The Perfect British Accent – Does It Really Exist?
As I was eating my breakfast this morning, I watched an interview with a young local schoolgirl who had been chosen to give a speech at the G8 summit in Northern Ireland. Hearing her speak made me realise that the Northern Irish accent is an interesting one, and something you don’tRead More
Online language teaching: Language training for charitable organisations
I discussed in the last chapter how Skype and similar technologies are helping to broaden the possibilities of language learning. One of the key advantages of Skype is the ease with which people can now communicate over long distances. Obviously it was possible in the past using a telephone,Read More
The sound of Welsh
I recently decided to try to learn Welsh. Being impatient and not having all that much time to attend a class, about a minute after deciding to learn, I downloaded an app. A few minutes after that, I could say, ‘I am trying to speak Welsh’ in Welsh. I would writeRead More
How to teach English?
Last year we shared with you a great infographic created by Kaplan on How to Learn English. This year they surveyed ESL teachers on what tools they use to enhance their lessons. As a big fan of comic books I was happy to see that they doRead More
Macmillan IELTS Skills app: a summary video
Thank you to Rui and the team for their insightful views and thorough assessment of the Macmillan IELTS skills app over the past few weeks. As a final treat, they’ve prepared a video and shared it with us summarizing their experiences.
We hope you’ve enjoyed the series as much asRead More
Don’t just sit back and listen: feedback on listening with the Macmillan IELTS Skills app
This week we take a look at the final skill area on the app, having previously focussed on reading, speaking and writing. Listening takes centre stage this time round as we find out what our students and teachers make of the app’s contribution to this often tough to teach aspect ofRead More
Video in the classroom: Britain on Film
I don’t normally watch much television. Last night, however, was a bit of an exception given it was a Monday night and absolutely freezing outside to boot. While flicking through the channels, I stumbled across a programme called Britain on Film, a collection of fascinating short videos from theRead More
IELTS gets personal: experimenting with the Macmillan IELTS Skills app
As teachers of English we are continually being asked to respond to prevalent trends and methodologies that reshape our industry and daily practice. From new teaching methods such as Flipped Learning to the growth in mobile learning and social media usage, we are constantly kept on our toes andRead More
Remember your resolutions
We’re already more than a week into 2013 and at a time when, statistically, most of us have already failed at our New Year’s resolutions. Whether it was to go on a diet or quit smoking, ultimately the majority of us fail because we are giving up something we enjoy. So,Read More
Four more years

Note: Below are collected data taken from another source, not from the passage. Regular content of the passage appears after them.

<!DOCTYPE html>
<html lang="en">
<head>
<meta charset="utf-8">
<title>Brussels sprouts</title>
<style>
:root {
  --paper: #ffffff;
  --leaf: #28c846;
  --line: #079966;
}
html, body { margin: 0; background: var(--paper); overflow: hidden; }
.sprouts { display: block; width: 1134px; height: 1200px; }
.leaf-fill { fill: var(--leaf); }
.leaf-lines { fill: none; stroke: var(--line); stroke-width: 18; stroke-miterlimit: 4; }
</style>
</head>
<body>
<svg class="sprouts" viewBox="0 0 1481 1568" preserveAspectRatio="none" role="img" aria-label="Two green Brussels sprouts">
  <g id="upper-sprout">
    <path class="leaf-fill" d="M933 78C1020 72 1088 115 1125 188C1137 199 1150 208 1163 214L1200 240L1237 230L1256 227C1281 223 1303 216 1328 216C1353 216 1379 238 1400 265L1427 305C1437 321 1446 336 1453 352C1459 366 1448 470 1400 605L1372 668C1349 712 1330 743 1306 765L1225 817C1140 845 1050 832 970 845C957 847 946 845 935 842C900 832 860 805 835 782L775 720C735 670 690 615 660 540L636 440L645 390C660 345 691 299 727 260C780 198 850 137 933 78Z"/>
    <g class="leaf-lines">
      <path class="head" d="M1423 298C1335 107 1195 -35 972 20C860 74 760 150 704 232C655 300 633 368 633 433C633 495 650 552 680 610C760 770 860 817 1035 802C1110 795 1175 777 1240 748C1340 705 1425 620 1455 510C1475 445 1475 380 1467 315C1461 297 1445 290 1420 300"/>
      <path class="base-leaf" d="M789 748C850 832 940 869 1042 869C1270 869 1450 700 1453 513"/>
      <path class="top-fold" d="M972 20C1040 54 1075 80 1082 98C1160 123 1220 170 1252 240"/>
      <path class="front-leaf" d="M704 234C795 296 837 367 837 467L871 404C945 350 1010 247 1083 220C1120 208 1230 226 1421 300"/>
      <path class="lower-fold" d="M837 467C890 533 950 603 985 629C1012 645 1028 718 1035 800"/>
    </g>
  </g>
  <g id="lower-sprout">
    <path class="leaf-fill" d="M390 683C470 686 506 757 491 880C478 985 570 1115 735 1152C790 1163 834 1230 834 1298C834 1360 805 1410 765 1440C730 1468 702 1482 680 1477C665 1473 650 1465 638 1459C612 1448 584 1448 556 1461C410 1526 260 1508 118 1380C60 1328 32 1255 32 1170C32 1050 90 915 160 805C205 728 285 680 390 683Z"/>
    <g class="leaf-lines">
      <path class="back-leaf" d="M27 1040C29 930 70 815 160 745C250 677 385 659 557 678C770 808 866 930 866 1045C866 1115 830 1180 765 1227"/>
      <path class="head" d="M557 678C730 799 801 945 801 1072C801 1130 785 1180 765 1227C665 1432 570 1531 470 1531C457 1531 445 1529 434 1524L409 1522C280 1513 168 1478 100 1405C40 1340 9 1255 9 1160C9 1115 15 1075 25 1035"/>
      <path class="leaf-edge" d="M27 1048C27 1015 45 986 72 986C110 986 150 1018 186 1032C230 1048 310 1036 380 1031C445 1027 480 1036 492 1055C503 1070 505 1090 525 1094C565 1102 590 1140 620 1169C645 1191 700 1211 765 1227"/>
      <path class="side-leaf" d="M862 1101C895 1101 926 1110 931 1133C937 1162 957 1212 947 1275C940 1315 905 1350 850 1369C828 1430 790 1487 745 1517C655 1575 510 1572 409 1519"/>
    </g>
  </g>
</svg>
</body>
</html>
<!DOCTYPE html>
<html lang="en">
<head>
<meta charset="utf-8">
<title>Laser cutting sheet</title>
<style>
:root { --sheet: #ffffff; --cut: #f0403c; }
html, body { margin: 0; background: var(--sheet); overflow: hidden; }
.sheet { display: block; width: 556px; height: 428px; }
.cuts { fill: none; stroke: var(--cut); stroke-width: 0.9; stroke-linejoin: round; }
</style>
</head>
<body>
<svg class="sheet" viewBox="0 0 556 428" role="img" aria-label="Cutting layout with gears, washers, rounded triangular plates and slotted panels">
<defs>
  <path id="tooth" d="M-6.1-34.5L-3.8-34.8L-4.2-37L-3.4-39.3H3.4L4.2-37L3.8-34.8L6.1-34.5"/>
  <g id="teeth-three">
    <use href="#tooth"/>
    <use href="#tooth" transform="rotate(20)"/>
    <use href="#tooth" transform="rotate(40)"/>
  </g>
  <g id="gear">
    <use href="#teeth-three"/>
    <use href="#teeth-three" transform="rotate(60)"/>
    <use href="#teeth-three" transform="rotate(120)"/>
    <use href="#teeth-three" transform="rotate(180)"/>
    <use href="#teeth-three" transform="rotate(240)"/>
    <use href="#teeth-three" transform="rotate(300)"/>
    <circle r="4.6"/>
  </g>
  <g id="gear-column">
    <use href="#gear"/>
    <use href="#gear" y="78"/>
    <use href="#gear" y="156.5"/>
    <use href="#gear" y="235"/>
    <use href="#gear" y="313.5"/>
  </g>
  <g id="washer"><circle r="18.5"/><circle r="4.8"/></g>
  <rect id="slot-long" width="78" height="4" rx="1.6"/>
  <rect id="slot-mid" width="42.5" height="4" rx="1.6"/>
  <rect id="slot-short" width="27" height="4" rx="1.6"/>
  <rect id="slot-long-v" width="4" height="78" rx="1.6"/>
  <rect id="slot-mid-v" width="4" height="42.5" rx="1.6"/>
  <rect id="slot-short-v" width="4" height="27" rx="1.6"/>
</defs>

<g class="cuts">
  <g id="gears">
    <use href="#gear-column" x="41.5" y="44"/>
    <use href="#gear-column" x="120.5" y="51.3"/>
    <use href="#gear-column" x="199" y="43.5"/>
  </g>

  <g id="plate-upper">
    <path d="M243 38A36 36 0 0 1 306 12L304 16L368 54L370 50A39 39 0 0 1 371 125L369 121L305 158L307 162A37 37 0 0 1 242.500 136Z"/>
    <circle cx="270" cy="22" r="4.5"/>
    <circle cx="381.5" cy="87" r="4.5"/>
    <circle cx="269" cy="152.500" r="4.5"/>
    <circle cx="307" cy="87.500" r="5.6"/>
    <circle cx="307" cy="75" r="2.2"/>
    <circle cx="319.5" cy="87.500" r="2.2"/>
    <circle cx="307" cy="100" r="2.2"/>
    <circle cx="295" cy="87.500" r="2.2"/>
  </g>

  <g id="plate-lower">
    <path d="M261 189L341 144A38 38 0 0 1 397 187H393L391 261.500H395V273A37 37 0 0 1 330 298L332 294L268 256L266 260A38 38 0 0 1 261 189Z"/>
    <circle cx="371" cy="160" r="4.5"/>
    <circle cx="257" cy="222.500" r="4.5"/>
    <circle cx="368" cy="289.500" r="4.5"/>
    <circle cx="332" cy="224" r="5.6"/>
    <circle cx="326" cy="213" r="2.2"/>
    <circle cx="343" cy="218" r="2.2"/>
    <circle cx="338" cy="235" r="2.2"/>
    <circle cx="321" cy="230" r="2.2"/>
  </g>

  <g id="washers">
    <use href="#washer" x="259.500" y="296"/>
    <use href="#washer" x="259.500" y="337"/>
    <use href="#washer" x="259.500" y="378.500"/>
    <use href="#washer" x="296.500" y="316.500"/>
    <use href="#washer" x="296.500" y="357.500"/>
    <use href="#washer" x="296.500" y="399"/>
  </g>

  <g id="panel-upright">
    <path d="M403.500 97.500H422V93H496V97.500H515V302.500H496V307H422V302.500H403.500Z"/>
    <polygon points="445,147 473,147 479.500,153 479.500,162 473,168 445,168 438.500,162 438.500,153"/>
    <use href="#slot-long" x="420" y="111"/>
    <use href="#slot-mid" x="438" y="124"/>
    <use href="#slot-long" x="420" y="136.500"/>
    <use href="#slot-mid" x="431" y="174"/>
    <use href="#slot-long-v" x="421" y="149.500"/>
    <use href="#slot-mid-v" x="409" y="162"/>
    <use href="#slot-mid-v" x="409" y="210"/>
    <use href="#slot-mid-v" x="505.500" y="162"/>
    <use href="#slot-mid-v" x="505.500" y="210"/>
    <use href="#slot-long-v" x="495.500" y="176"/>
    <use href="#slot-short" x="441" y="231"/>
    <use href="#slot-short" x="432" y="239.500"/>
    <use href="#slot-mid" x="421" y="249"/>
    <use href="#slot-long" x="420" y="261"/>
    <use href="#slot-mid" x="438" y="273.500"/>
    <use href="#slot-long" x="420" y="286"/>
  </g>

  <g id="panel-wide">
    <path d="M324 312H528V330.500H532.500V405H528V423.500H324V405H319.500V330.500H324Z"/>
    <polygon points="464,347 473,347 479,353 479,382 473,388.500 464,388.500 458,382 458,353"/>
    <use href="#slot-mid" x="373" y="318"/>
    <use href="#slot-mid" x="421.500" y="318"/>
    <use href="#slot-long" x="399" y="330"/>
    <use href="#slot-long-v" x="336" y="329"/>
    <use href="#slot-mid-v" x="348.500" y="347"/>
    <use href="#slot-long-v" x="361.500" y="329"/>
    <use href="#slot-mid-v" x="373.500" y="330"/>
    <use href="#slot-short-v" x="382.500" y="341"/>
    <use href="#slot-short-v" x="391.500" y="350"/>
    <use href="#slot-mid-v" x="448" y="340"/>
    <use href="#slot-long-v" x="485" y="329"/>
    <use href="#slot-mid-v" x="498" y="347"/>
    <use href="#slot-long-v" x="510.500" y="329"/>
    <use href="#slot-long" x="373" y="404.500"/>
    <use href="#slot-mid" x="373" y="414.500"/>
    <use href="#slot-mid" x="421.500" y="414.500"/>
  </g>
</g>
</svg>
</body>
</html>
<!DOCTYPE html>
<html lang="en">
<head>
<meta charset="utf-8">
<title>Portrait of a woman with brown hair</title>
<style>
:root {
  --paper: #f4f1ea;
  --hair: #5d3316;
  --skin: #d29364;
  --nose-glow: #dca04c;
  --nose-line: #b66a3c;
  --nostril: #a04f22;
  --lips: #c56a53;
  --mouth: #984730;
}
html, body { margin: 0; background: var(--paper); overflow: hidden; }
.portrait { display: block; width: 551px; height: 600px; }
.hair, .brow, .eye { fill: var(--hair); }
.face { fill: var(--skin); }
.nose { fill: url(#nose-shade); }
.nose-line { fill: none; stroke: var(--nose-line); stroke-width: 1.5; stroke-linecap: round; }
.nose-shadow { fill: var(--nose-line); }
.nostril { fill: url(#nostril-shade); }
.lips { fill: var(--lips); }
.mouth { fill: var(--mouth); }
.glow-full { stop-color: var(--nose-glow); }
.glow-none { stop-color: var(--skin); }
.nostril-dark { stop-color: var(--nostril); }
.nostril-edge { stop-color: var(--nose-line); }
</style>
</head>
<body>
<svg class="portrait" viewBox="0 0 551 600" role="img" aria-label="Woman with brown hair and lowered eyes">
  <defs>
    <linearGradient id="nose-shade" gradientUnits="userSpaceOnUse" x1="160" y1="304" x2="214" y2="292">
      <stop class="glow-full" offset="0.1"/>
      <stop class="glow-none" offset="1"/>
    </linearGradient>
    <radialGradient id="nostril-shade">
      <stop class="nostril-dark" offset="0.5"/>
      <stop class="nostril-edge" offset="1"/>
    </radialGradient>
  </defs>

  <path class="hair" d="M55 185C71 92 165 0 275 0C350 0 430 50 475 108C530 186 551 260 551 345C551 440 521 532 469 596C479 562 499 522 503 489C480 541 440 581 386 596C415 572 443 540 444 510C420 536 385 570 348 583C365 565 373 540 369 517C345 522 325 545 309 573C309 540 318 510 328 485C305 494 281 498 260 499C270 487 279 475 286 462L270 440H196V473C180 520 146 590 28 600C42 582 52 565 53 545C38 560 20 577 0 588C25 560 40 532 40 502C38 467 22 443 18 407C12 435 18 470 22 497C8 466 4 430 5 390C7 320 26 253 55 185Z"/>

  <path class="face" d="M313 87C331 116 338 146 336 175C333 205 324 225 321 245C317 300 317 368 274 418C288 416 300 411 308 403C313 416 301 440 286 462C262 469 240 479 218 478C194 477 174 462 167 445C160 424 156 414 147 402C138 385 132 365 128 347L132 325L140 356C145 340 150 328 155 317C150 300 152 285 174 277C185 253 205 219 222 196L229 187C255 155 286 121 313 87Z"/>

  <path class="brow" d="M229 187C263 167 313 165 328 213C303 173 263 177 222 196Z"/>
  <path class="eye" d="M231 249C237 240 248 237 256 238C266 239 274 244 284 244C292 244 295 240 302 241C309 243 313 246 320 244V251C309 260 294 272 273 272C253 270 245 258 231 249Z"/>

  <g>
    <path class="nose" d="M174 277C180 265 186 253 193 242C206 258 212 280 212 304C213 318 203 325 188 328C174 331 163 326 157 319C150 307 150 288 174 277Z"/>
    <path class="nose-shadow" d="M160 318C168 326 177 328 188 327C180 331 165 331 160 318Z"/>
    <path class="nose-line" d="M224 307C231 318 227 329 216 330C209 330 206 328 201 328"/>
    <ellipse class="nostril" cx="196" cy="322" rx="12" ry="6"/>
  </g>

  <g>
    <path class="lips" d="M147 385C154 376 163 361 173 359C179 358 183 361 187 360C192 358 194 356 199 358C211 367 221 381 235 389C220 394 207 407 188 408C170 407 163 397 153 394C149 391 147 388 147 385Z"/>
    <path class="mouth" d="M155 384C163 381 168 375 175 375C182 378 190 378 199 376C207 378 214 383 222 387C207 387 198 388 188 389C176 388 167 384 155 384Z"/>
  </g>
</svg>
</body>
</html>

In the UK we have a saying: “Remember remember, the fifth of November.” (Take a look at Becca’s post on Bonfire Night here) However, across the pond, Americans were yesterday being urged not to forget the sixth of November, a crucial day in American politics as hundreds of millions ofRead More
A life in music
There’s a fun new website from the Guardian called Six Songs of Me where you get to pick six songs that symbolize key events in your life: the first song you bought (mine? …Baby, One More Time by Britney Spears!); the song that always gets you dancing; the songRead More
It’s been estimated that by the year 2100 only 50% of today’s languages will be alive! Although it may seem like a long way to go, the pace at which the extinction of the languages is happening is rather alarming. We may not notice it at once but with the disappearanceRead More
Music’s Effect on Learning
As teachers we often use songs during the lessons regardless of students’ age or level. The question is whether music is only a fun part of the lesson or it has got a slightly stronger impact on learning and memory. The inforgraphic below helps to understand how music affects brain andRead More
Today in history – the founding of the New York Stock Exchange
On May 17th 1792, the New York Stock Exchange was born under a sycamore or buttonwood tree. Signed by 24 stock brokers, the Buttonwood Agreement promised only internal trading with no auctioneers, and a maximum commission price on any trade was agreed.
With the recent economic crisis being felt across the world,Read More
Readers: a bit of history and a look at the present
Graded Readers are one of the most motivating ways of encouraging learners to practise their English – there’s no better way of persuading learners of whatever age that they need the language than making them want to turn the page because they have to know what happens next.
There’s a long historyRead More